When he works at home, he relies heavily on an oxygen generator. He even made changes to the machine, attaching a longer tube so he could wear the mask in bed and keep inhaling pure oxygen even as he sleeps.

After a few months, Wang found he had developed health problems, with issues in his lungs and livers. He said he has also talked with others, and most have some kind of problem after being posted there. Some even worry that their organs would get larger due to the scarcity of oxygen.

Aid drawbacks

Some have criticized the system. First of all, some of the projects are not well-suited to locals' needs, especially farmers and herdsmen, who live in poverty-stricken areas that require the most aid.

In 1995-2007, Suzhou, East China's Jiangsu Province aided Linzhou township in Lhasa and helped it build schools, hospitals, training centers and markets. But the project also included building squares and statues in some villages. To Tibetan herdsmen and farmers, squares are of little use.

Another problem is workers and officials are only sent to Tibet for a few years at a time.

A local Tibetan official told media, "It really affects the job here.

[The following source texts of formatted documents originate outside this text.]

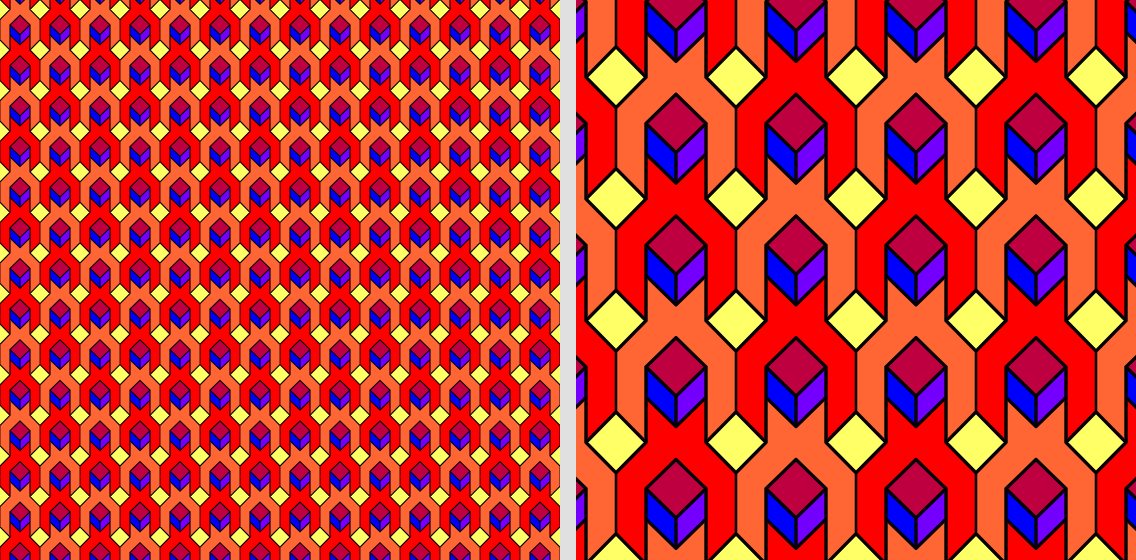
Left, the full canvas; right, a detail of the centre.
Give the GLSL for this pattern, as a WebGL 1 fragment shader.

```glsl
precision highp float;
// Interlocking arches in two alternating colours, each sheltering a small
// shaded cube, with a yellow diamond wherever four arches meet. Each cell is
// mirrored about its axis, filled by region tests, then outlined by segments.

uniform vec2 u_resolution;

#define COLUMNS 14.0
#define ROWS 13.8
#define ROW_SHIFT 0.566     // height of the lowest diamonds, in rows
#define HALF_W 0.25         // half width of cubes and diamonds, in cells
#define CUBE_TOP 0.14       // depths below the neck of the arch
#define CUBE_SIDE 0.38
#define CUBE_MID 0.62
#define CUBE_BOTTOM 0.87
#define LINE_HALF 0.014     // half width of the ink, in cells
#define WALL_HALF 0.011     // finer ink between neighbouring arches

const vec3 RED     = vec3(1.0, 0.0, 0.0);
const vec3 ORANGE  = vec3(1.0, 0.4, 0.2);
const vec3 YELLOW  = vec3(1.0, 1.0, 0.4);
const vec3 CRIMSON = vec3(0.75, 0.0, 0.25);
const vec3 BLUE    = vec3(0.0, 0.0, 1.0);
const vec3 VIOLET  = vec3(0.45, 0.0, 1.0);
const vec3 INK     = vec3(0.02, 0.0, 0.02);

float segment(vec2 p, vec2 a, vec2 b) {
  vec2 ab = b - a;
  return length(p - a - ab * clamp(dot(p - a, ab) / dot(ab, ab), 0.0, 1.0));
}

// q.x: distance from the cell axis, q.y: depth below the neck
float outline(vec2 q) {
  vec2 side = vec2(HALF_W, CUBE_SIDE);
  vec2 mid = vec2(0.0, CUBE_MID);
  vec2 bottom = vec2(0.0, CUBE_BOTTOM);
  vec2 lowSide = vec2(HALF_W, CUBE_SIDE + CUBE_BOTTOM - CUBE_MID);

  // cube
  float d = segment(q, vec2(0.0, CUBE_TOP), side);
  d = min(d, segment(q, side, mid));
  d = min(d, segment(q, mid, bottom));
  d = min(d, segment(q, lowSide, bottom));
  // cube flank continuing into the inner edge of the leg
  d = min(d, segment(q, side, vec2(HALF_W, 1.0)));
  // diamonds above and below the leg
  vec2 upper = vec2(0.5, HALF_W);
  vec2 lower = vec2(0.5, 1.0 - HALF_W);
  d = min(d, segment(q, vec2(HALF_W, 0.0), upper));
  d = min(d, segment(q, vec2(HALF_W, 1.0), lower));
  // wall shared with the next arch
  return min(d - LINE_HALF, segment(q, upper, lower) - WALL_HALF);
}

vec3 fill(float x, float depth, float parity) {
  float ax = abs(x);
  float slant = ax / HALF_W;
  float topEdge = mix(CUBE_TOP, CUBE_SIDE, slant);
  float foldEdge = mix(CUBE_MID, CUBE_SIDE, slant);
  float baseEdge = foldEdge + CUBE_BOTTOM - CUBE_MID;

  // diamonds centred on the cell corners
  float corner = min(depth, 1.0 - depth);
  if (0.5 - ax + corner < HALF_W) return YELLOW;

  if (ax < HALF_W && depth > topEdge) {
    if (depth < foldEdge) return CRIMSON;
    if (depth < baseEdge) return x < 0.0 ? BLUE : VIOLET;
    parity = 1.0 - parity;    // neck of the arch below
  }
  return mix(RED, ORANGE, parity);
}

void main() {
  vec2 uv = gl_FragCoord.xy / u_resolution;
  vec2 p = uv * vec2(COLUMNS, ROWS) - vec2(0.0, ROW_SHIFT);
  vec2 cell = floor(p) + vec2(0.0, 1.0);
  float x = fract(p.x) - 0.5;
  float depth = cell.y - p.y;
  float parity = mod(cell.x + cell.y, 2.0);

  float pixel = COLUMNS / u_resolution.x;
  float d = outline(vec2(abs(x), depth));
  float ink = 1.0 - smoothstep(-0.6 * pixel, 0.6 * pixel, d);
  gl_FragColor = vec4(mix(fill(x, depth, parity), INK, ink), 1.0);
}
```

They need to get used to the weather in their first year, they can do something solid in their second year, but they'll be gone the next year."

Because of this system, some Tibet-aiding officials are called "migrating birds."

Therefore, locals need to be involved in these projects.

A successful example is a water pipe installed in a town in Xigaze. The decisions about where the pipe should go and what materials should be used were made collectively by the village, rather than solely by officials. Some villagers were given maintenance training and the pipe is still in use six years later.

This is in stark comparison to another water pipe in a different town. It was paid for by the central government and a team from another province came to set it up. But in the winter, it cracked due to the cold weather and none of the locals knew how to fix it.

"Aiding Tibet shouldn't be all about just using up the designated funds given by the government and finishing what one is 'required' to do in each term," Xiao Huaxin, Party chief of Longyan, Fujian Province, who was also an aid official to Tibet, told the China Youth Daily.

Newspaper headline: Building the plateau

Posted in: In-Depth

blog comments powered by Disqus